Furthermore, if Bush is unable to rally support from the U.N. Security Council and other allies, support for action erodes. While about half of the public (51 percent) believes the U.S. should consider acting alone, 40 percent would go along with our allies.
Not surprisingly, support for Saddam's removal is stronger among those who believe Iraq currently has nuclear weapons. Overall, about two-thirds of Americans (69 percent) believe Iraq already has nukes and, of those, 74 percent back military action. Among those who do not believe Saddam has nuclear weapons, support for action is only 49 percent.
Women are much more likely than men to believe Iraq has nuclear weapons (79 percent compared to 58 percent). Young people and lower income groups also strongly believe Saddam has access to nukes.
Support for U.S. military action is also high among those who believe Iraq would try to use nuclear weapons against the U.S. About three-quarters of Americans (76 percent) believe Iraq would use nukes against the nation if it could and, of those, 76 percent support removing Saddam from power. Only 31 percent of those who do not think he would use nukes support the U.S. taking action.
"The level of support for taking action clearly depends on the credibility of the threat that the public think he poses," comments Opinion Dynamics President John Gorman. "As the administration tries to make its case to the allies, it will also have to reinforce the belief among Americans that there is a need for action based on real danger. If this perception is diminished, data suggest that support will drop as well."
Finally, support is strongest among those who believe inaction is too risky. Vice President Dick Cheney has been out in front on Iraq for the Bush administration with the mantra of "the risks of inaction are far greater than the risk of action." A majority of Americans (62 percent) agrees with Cheney and, of those, fully 83 percent back U.S. action to topple Saddam.
Polling was conducted by telephone Sept. 8-9 in the evenings.

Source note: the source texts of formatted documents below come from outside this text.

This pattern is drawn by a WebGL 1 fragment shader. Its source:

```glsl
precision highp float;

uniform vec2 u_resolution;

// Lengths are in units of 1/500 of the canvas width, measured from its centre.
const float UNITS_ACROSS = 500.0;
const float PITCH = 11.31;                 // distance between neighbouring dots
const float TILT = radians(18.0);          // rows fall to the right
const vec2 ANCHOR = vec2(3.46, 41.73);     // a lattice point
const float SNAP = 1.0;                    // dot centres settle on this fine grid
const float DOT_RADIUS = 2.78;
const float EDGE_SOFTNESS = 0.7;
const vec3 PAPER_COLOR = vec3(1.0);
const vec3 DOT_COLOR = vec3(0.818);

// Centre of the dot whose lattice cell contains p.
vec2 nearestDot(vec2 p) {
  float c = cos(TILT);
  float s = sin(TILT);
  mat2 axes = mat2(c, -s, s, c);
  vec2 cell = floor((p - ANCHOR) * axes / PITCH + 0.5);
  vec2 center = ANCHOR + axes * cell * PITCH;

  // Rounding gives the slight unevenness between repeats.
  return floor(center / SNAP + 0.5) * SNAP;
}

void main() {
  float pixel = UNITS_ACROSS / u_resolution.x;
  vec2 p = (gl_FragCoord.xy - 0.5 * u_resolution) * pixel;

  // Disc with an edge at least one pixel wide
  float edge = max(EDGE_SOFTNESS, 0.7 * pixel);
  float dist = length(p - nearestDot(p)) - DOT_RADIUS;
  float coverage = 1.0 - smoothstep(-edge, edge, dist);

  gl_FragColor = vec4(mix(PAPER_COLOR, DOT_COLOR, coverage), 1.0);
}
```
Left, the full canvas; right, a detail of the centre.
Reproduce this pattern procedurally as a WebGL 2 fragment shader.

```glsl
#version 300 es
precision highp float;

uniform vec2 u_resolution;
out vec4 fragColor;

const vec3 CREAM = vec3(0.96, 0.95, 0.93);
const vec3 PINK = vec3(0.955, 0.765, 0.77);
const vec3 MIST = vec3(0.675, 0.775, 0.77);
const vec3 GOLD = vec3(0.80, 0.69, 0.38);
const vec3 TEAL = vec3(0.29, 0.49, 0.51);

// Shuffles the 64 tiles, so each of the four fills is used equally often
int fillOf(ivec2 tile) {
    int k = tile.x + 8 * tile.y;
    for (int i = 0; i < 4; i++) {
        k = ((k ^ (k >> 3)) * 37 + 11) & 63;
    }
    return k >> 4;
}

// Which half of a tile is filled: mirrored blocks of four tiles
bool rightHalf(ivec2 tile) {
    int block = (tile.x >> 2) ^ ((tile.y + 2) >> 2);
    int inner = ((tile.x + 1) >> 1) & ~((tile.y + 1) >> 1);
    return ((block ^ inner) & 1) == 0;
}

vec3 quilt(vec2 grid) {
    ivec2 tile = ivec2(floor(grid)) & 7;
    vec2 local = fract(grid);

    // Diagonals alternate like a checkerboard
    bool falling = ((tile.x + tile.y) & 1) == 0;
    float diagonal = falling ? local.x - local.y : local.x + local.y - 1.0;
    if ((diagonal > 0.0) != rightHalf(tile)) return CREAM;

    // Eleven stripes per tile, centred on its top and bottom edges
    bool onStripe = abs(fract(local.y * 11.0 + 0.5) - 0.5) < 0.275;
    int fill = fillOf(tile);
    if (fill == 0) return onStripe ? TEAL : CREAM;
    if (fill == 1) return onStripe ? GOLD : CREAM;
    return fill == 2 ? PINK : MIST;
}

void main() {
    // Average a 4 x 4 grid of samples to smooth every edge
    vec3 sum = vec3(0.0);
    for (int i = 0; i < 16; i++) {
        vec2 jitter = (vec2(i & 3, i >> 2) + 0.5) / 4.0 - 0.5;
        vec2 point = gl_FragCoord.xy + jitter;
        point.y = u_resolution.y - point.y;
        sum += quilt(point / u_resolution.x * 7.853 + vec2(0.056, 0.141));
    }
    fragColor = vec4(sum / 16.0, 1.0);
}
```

The sample is 900 registered voters nationwide with a margin of error of 3 percentage points.
1. Do you support or oppose U.S. military action to remove Iraqi President Saddam Hussein?
* Wording: "...action against Iraq and Iraqi President Saddam Hussein"
2. Do you agree or disagree with a statement Vice President Dick Cheney made recently with regard to Iraq that, quote, "The risks of inaction are far greater than the risk of action"?
3. Do you believe that Iraq currently has nuclear weapons?
4. If Iraq has or if it were to obtain nuclear weapons, do you believe Iraq would attempt to use them against the United States?
5. If other countries in the international alliance oppose military action against Iraq, do you think it is more important for the U.S. to go along with its allies, or is it more important for the U.S. to maintain its ability to act alone if necessary to protect U.S. citizens?
6. How likely do you think it is that the U.S. will be at war with Iraq in the next year? Is it: